Problem: I need each line of the entries below that includes the string "return".

----

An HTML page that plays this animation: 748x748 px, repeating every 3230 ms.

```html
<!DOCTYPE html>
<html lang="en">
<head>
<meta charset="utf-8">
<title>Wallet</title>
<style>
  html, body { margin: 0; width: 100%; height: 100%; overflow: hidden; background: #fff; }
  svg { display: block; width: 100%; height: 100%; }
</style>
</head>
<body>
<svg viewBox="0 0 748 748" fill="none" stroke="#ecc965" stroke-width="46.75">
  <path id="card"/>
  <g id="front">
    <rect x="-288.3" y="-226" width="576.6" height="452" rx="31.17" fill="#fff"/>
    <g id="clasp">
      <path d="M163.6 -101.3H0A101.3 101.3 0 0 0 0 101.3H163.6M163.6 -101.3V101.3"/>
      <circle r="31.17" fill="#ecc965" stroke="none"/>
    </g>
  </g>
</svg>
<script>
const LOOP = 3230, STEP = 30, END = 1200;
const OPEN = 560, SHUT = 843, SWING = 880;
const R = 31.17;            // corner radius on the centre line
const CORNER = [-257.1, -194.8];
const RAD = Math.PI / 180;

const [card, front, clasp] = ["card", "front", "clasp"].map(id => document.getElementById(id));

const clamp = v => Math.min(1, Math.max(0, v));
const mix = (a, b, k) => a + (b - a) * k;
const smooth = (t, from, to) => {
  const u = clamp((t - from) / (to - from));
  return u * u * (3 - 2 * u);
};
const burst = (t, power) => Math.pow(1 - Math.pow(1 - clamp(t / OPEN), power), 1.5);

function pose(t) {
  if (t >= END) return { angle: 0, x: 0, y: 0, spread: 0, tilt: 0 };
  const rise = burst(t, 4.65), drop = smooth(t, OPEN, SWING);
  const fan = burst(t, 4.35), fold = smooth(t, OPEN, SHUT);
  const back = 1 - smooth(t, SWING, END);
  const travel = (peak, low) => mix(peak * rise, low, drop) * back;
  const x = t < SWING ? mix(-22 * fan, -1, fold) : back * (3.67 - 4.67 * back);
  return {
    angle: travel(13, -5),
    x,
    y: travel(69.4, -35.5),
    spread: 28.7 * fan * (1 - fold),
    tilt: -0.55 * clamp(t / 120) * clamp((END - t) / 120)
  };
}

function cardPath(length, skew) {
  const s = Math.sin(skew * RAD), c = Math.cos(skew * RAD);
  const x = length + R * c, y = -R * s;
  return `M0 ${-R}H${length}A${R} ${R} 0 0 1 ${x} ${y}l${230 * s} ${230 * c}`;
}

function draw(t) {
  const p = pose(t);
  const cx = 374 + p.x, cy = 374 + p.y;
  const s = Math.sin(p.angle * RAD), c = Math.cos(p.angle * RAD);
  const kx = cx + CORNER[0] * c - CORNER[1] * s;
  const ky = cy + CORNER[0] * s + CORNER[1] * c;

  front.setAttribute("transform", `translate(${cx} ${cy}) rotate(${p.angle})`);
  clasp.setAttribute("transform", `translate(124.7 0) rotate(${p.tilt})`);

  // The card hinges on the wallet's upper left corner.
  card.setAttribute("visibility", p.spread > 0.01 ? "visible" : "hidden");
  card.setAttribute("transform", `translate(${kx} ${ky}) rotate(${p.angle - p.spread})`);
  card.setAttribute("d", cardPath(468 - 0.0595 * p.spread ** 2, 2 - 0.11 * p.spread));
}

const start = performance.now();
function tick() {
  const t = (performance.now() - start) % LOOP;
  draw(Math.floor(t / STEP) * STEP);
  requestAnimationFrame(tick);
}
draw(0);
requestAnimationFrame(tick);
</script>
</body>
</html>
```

----

Response to the task:
  return u * u * (3 - 2 * u);
  if (t >= END) return { angle: 0, x: 0, y: 0, spread: 0, tilt: 0 };
  return {
  return `M0 ${-R}H${length}A${R} ${R} 0 0 1 ${x} ${y}l${230 * s} ${230 * c}`;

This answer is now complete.